[DIRECTIONS FOR THIS TASK]
Every line containing the string "modal" should be returned from the records.
"""
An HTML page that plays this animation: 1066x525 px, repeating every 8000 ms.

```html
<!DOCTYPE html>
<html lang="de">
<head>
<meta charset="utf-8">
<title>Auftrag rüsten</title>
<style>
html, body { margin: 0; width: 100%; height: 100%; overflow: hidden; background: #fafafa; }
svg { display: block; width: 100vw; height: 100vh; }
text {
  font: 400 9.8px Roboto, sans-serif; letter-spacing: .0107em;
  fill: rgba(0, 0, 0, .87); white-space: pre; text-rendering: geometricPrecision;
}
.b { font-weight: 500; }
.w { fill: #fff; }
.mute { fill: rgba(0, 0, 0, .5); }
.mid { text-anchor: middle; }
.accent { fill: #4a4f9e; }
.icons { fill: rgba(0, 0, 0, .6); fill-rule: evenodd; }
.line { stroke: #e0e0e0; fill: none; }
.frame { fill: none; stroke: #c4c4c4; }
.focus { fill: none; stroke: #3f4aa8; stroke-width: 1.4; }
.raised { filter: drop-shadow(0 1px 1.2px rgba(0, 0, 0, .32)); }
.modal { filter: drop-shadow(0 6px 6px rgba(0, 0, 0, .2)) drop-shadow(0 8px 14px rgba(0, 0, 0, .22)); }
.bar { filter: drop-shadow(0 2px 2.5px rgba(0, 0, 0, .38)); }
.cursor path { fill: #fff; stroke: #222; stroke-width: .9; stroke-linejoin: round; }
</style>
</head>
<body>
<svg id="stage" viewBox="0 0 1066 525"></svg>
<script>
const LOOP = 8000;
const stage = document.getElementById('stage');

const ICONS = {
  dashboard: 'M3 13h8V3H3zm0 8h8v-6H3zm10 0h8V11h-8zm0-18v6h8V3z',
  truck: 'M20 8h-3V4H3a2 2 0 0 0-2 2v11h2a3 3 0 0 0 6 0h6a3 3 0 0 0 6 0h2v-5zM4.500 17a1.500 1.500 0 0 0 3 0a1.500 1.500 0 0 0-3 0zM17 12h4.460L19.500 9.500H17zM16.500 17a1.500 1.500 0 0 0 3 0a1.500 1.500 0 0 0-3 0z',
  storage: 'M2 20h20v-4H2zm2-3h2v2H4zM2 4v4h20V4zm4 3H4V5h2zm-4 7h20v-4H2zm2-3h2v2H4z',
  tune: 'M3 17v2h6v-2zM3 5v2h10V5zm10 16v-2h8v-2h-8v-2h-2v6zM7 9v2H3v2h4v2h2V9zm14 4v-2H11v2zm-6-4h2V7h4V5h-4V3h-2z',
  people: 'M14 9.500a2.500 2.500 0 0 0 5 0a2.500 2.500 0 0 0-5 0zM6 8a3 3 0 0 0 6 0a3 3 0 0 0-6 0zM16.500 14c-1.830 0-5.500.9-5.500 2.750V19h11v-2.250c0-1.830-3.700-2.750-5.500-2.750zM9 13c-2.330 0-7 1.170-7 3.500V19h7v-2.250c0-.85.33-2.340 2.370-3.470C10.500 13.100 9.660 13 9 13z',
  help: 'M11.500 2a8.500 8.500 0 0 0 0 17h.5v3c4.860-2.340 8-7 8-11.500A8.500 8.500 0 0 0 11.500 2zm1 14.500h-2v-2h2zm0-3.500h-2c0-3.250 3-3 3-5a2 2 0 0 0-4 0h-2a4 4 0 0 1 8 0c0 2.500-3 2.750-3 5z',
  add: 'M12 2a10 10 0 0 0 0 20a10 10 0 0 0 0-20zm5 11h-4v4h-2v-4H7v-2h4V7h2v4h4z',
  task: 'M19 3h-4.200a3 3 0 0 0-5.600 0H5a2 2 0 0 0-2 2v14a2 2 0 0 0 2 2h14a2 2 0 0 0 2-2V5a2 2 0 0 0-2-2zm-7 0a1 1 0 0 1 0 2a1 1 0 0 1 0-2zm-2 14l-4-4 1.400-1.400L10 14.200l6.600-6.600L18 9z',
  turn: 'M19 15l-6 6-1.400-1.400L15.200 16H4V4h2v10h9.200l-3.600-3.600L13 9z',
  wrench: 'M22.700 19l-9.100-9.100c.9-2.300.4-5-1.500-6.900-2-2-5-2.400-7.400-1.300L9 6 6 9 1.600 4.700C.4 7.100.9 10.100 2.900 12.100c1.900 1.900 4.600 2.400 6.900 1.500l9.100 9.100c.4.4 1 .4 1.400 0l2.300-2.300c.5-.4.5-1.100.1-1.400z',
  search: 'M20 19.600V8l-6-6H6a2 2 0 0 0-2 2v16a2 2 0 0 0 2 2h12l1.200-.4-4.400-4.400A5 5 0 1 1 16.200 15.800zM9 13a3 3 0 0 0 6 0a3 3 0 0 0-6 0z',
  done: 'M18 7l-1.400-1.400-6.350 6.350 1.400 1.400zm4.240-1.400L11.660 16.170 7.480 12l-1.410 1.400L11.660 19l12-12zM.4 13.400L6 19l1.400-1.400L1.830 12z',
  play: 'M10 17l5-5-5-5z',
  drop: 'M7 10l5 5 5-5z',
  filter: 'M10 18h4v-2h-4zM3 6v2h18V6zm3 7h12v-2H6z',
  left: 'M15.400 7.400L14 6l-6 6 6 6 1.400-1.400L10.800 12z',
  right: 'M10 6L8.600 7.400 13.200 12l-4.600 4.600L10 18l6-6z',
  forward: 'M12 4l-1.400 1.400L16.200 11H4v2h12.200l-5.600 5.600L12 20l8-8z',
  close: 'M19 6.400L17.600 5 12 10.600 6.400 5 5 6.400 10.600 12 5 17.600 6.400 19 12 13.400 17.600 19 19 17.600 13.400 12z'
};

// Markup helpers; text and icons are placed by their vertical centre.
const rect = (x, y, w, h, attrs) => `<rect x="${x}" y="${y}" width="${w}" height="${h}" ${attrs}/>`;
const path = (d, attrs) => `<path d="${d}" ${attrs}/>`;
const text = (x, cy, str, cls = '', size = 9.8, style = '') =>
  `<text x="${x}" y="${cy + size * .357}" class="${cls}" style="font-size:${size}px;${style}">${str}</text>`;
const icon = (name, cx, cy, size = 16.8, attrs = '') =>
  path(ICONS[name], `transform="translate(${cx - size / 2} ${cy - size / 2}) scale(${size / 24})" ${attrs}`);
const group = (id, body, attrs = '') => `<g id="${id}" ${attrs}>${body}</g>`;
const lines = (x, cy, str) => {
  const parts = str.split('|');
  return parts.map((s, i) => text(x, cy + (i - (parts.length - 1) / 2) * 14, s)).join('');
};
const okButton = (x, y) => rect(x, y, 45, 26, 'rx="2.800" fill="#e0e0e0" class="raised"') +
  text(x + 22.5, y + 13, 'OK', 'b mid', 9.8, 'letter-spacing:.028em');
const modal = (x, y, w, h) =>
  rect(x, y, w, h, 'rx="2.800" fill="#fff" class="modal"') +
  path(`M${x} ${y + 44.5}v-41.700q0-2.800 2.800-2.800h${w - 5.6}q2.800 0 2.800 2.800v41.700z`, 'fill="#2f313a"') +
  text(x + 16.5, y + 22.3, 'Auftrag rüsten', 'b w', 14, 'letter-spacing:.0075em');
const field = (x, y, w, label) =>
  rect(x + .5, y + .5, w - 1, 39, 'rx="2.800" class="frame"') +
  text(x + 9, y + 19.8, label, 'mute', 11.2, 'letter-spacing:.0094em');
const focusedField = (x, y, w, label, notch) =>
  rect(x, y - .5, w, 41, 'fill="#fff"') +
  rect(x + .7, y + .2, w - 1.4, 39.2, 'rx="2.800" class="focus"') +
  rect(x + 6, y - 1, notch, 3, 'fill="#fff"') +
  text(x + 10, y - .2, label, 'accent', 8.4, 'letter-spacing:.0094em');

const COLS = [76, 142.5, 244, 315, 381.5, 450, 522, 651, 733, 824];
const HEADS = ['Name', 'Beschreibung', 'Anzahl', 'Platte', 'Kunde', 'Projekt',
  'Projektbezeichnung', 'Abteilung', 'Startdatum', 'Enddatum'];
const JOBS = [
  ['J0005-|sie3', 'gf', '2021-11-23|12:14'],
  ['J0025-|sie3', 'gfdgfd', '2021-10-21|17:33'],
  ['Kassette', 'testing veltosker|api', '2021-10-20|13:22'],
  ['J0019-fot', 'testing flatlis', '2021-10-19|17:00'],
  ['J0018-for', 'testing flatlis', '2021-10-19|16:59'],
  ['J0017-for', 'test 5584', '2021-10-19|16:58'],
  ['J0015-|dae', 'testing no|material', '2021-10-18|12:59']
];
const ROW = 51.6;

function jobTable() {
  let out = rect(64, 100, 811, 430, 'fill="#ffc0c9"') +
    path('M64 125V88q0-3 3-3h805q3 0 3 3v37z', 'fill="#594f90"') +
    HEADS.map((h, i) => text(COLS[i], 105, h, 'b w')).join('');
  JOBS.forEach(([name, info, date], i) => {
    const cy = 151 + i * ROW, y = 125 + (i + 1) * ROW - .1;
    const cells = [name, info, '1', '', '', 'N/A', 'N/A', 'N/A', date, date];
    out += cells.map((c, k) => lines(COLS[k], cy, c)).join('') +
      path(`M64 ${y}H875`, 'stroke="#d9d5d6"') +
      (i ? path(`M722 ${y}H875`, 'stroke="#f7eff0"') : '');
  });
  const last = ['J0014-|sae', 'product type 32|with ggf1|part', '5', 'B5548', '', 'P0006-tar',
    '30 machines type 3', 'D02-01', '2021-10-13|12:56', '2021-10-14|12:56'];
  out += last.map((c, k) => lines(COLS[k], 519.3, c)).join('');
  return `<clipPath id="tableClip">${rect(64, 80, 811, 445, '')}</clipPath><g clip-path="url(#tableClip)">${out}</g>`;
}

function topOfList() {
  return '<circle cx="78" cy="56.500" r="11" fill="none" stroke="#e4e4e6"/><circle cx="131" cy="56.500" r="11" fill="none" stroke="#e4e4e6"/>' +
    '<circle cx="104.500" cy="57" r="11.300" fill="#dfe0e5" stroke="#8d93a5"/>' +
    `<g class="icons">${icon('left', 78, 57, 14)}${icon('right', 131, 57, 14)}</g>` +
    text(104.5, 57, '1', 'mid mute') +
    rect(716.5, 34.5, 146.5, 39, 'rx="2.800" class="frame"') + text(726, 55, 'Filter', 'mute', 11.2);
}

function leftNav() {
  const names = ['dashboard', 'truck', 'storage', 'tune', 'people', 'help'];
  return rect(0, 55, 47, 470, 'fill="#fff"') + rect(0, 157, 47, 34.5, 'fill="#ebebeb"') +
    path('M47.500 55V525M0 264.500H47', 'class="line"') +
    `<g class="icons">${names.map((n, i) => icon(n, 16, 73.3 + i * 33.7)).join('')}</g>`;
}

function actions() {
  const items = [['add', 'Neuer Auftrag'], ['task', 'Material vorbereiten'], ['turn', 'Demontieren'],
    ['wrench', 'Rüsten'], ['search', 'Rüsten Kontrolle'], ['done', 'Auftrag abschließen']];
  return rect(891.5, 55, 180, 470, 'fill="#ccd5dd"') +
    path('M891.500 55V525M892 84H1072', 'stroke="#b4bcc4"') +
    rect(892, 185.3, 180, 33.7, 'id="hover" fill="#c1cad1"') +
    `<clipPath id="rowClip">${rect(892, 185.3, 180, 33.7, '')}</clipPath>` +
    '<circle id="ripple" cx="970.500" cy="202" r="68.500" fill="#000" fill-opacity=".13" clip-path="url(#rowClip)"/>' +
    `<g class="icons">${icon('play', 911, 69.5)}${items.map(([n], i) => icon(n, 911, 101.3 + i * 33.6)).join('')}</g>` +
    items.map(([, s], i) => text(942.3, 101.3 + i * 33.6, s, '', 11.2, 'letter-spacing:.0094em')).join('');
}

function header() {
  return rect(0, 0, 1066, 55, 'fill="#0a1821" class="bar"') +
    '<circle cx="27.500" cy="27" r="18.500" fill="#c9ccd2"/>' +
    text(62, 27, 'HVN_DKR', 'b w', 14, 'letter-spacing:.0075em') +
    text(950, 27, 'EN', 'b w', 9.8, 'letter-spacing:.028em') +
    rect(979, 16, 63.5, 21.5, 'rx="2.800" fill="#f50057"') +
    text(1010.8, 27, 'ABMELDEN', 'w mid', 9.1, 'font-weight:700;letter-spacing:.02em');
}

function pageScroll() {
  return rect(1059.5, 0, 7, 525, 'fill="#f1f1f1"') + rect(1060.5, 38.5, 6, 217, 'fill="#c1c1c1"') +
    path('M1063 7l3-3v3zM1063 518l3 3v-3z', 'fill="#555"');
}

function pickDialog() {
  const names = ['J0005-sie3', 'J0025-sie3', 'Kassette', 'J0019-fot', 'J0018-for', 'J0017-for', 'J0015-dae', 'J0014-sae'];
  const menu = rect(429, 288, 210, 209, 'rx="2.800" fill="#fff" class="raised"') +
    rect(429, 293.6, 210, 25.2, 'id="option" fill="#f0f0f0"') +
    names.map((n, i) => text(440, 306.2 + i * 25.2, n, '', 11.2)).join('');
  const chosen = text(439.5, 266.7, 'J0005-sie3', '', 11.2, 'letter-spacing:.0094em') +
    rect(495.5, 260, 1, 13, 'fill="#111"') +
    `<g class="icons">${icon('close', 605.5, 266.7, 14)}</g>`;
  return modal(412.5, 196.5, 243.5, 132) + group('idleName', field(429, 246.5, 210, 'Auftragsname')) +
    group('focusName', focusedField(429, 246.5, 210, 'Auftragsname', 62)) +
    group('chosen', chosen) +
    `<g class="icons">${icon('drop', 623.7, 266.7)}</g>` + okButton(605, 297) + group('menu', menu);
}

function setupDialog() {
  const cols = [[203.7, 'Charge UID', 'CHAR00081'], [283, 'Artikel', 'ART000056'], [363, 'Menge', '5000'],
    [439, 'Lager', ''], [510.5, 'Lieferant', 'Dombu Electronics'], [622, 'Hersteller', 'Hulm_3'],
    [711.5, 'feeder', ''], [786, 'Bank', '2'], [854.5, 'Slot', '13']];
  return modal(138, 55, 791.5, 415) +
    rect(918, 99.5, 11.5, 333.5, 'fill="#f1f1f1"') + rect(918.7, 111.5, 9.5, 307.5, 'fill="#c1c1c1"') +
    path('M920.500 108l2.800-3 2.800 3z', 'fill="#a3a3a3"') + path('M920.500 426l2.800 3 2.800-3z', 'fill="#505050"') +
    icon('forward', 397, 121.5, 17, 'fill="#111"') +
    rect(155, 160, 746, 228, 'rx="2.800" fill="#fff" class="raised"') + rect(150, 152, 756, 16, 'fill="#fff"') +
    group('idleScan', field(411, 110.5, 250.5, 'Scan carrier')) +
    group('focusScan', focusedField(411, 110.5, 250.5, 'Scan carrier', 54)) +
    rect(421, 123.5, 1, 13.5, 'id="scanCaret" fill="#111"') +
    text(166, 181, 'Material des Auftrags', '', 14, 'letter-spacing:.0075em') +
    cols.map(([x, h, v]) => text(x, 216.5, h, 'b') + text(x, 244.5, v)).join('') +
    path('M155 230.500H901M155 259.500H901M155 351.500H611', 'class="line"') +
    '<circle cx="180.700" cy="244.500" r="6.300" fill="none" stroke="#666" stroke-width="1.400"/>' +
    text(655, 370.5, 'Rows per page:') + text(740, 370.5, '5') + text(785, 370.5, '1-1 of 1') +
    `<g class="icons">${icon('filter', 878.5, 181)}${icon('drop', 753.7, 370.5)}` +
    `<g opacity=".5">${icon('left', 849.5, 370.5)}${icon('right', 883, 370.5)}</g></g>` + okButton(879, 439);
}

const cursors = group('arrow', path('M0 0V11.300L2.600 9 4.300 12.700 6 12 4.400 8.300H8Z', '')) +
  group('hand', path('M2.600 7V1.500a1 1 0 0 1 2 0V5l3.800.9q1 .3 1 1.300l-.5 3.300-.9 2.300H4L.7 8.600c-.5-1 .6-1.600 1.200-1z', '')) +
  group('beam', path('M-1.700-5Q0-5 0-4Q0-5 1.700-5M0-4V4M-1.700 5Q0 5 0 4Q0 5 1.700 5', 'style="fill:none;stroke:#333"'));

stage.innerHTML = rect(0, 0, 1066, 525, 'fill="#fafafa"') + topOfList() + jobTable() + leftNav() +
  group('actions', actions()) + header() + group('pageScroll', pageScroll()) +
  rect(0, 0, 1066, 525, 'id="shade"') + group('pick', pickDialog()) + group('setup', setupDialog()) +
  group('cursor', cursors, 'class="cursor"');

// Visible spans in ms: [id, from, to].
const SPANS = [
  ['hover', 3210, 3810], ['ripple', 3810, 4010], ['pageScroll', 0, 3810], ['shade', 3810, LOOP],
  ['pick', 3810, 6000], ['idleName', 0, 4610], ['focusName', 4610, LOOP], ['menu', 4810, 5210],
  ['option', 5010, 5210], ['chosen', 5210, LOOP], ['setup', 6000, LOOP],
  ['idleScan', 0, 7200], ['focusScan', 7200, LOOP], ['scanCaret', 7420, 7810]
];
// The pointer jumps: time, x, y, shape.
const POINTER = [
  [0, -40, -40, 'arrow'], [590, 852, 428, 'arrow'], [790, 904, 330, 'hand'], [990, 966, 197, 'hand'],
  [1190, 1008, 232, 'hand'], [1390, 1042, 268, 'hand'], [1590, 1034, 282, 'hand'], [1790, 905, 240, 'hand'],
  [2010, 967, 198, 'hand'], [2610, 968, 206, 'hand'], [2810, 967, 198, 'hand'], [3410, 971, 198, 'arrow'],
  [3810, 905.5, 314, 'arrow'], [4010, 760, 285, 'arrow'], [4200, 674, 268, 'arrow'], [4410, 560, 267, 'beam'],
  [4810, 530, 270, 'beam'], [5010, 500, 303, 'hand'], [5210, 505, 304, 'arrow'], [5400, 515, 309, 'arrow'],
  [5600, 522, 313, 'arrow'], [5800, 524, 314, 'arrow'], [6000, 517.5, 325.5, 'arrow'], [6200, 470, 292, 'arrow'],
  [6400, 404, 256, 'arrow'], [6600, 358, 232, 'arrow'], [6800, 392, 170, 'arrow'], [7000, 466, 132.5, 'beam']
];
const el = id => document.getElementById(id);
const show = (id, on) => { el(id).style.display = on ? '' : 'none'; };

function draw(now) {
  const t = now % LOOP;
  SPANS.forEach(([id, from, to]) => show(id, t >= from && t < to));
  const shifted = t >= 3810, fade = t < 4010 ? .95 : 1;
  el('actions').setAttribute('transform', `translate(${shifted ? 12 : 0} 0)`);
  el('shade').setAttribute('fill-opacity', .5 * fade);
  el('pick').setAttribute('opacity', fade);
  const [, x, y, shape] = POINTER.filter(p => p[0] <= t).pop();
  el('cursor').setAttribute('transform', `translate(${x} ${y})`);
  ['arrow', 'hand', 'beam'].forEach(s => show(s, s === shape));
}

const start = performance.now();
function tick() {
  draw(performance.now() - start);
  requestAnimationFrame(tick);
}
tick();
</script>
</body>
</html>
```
"""
[EXERCISE OUTPUT]
.modal { filter: drop-shadow(0 6px 6px rgba(0, 0, 0, .2)) drop-shadow(0 8px 14px rgba(0, 0, 0, .22)); }
const modal = (x, y, w, h) =>
  rect(x, y, w, h, 'rx="2.800" fill="#fff" class="modal"') +
  return modal(412.5, 196.5, 243.5, 132) + group('idleName', field(429, 246.5, 210, 'Auftragsname')) +
  return modal(138, 55, 791.5, 415) +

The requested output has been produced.